Work to complete
Give the data again word for word; drop the pictures.

--- Listed entries Enclosed Below ---

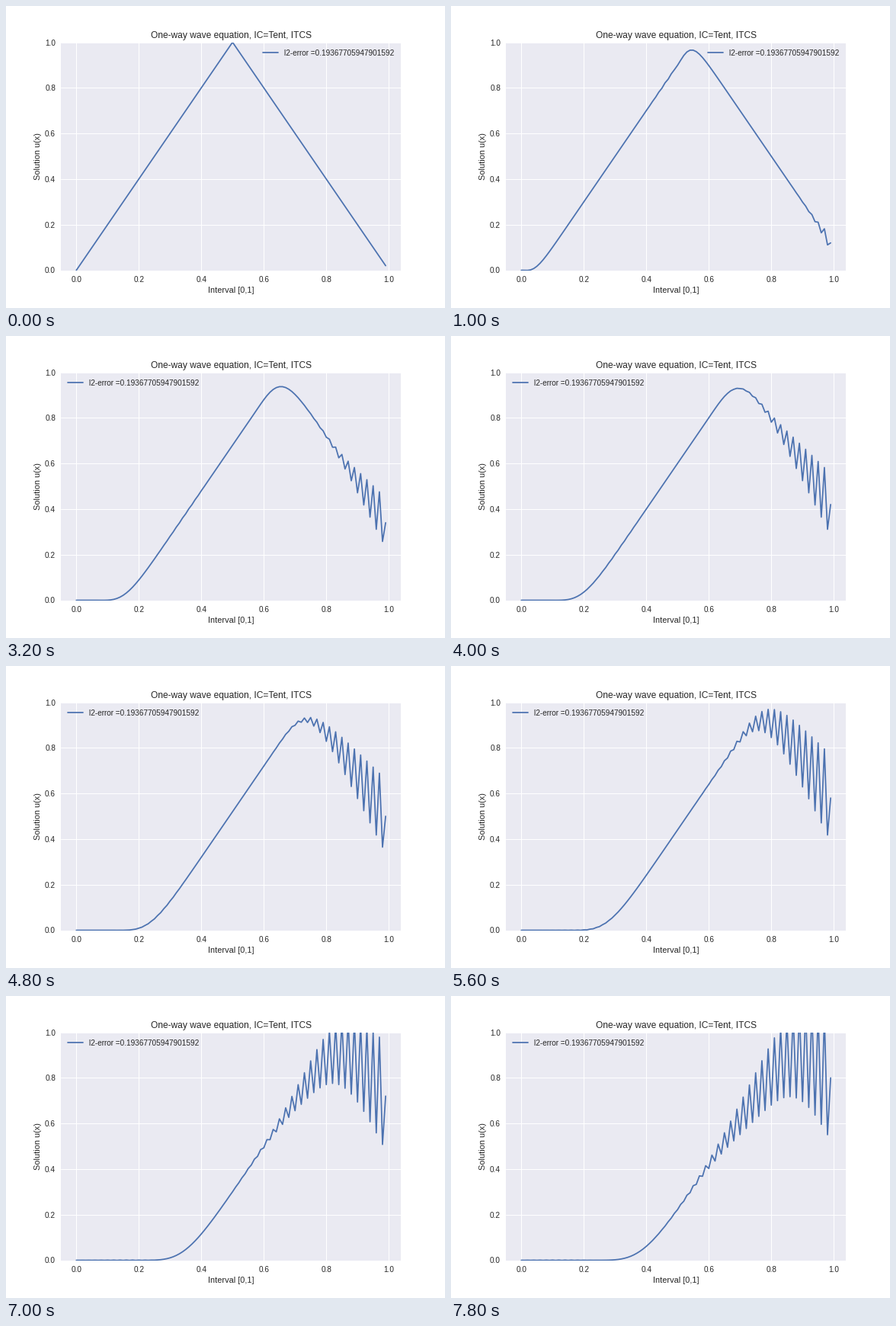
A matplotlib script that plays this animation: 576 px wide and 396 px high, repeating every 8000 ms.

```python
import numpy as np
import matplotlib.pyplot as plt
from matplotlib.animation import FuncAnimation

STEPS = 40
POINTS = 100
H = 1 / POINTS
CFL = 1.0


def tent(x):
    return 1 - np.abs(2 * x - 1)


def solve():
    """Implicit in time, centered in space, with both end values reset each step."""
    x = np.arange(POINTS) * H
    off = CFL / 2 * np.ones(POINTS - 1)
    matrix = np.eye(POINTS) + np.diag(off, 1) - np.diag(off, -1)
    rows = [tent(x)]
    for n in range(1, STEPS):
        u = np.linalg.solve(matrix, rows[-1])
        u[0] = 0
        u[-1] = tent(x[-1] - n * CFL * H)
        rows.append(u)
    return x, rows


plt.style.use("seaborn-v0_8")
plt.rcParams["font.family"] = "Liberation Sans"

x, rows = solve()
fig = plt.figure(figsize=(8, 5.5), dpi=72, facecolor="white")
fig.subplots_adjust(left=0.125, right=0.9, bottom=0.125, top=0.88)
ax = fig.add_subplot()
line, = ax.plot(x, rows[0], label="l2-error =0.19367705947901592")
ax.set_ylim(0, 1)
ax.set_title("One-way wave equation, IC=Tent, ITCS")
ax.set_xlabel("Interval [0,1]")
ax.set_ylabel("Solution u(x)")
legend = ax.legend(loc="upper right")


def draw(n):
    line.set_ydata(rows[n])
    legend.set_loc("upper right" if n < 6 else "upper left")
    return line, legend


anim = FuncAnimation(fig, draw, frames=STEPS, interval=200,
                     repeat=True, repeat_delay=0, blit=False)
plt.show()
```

--- End of Enclosed Listed entries ---

Expected answer
A matplotlib script that plays this animation: 576 px wide and 396 px high, repeating every 8000 ms.

```python
import numpy as np
import matplotlib.pyplot as plt
from matplotlib.animation import FuncAnimation

STEPS = 40
POINTS = 100
H = 1 / POINTS
CFL = 1.0


def tent(x):
    return 1 - np.abs(2 * x - 1)


def solve():
    """Implicit in time, centered in space, with both end values reset each step."""
    x = np.arange(POINTS) * H
    off = CFL / 2 * np.ones(POINTS - 1)
    matrix = np.eye(POINTS) + np.diag(off, 1) - np.diag(off, -1)
    rows = [tent(x)]
    for n in range(1, STEPS):
        u = np.linalg.solve(matrix, rows[-1])
        u[0] = 0
        u[-1] = tent(x[-1] - n * CFL * H)
        rows.append(u)
    return x, rows


plt.style.use("seaborn-v0_8")
plt.rcParams["font.family"] = "Liberation Sans"

x, rows = solve()
fig = plt.figure(figsize=(8, 5.5), dpi=72, facecolor="white")
fig.subplots_adjust(left=0.125, right=0.9, bottom=0.125, top=0.88)
ax = fig.add_subplot()
line, = ax.plot(x, rows[0], label="l2-error =0.19367705947901592")
ax.set_ylim(0, 1)
ax.set_title("One-way wave equation, IC=Tent, ITCS")
ax.set_xlabel("Interval [0,1]")
ax.set_ylabel("Solution u(x)")
legend = ax.legend(loc="upper right")


def draw(n):
    line.set_ydata(rows[n])
    legend.set_loc("upper right" if n < 6 else "upper left")
    return line, legend


anim = FuncAnimation(fig, draw, frames=STEPS, interval=200,
                     repeat=True, repeat_delay=0, blit=False)
plt.show()
```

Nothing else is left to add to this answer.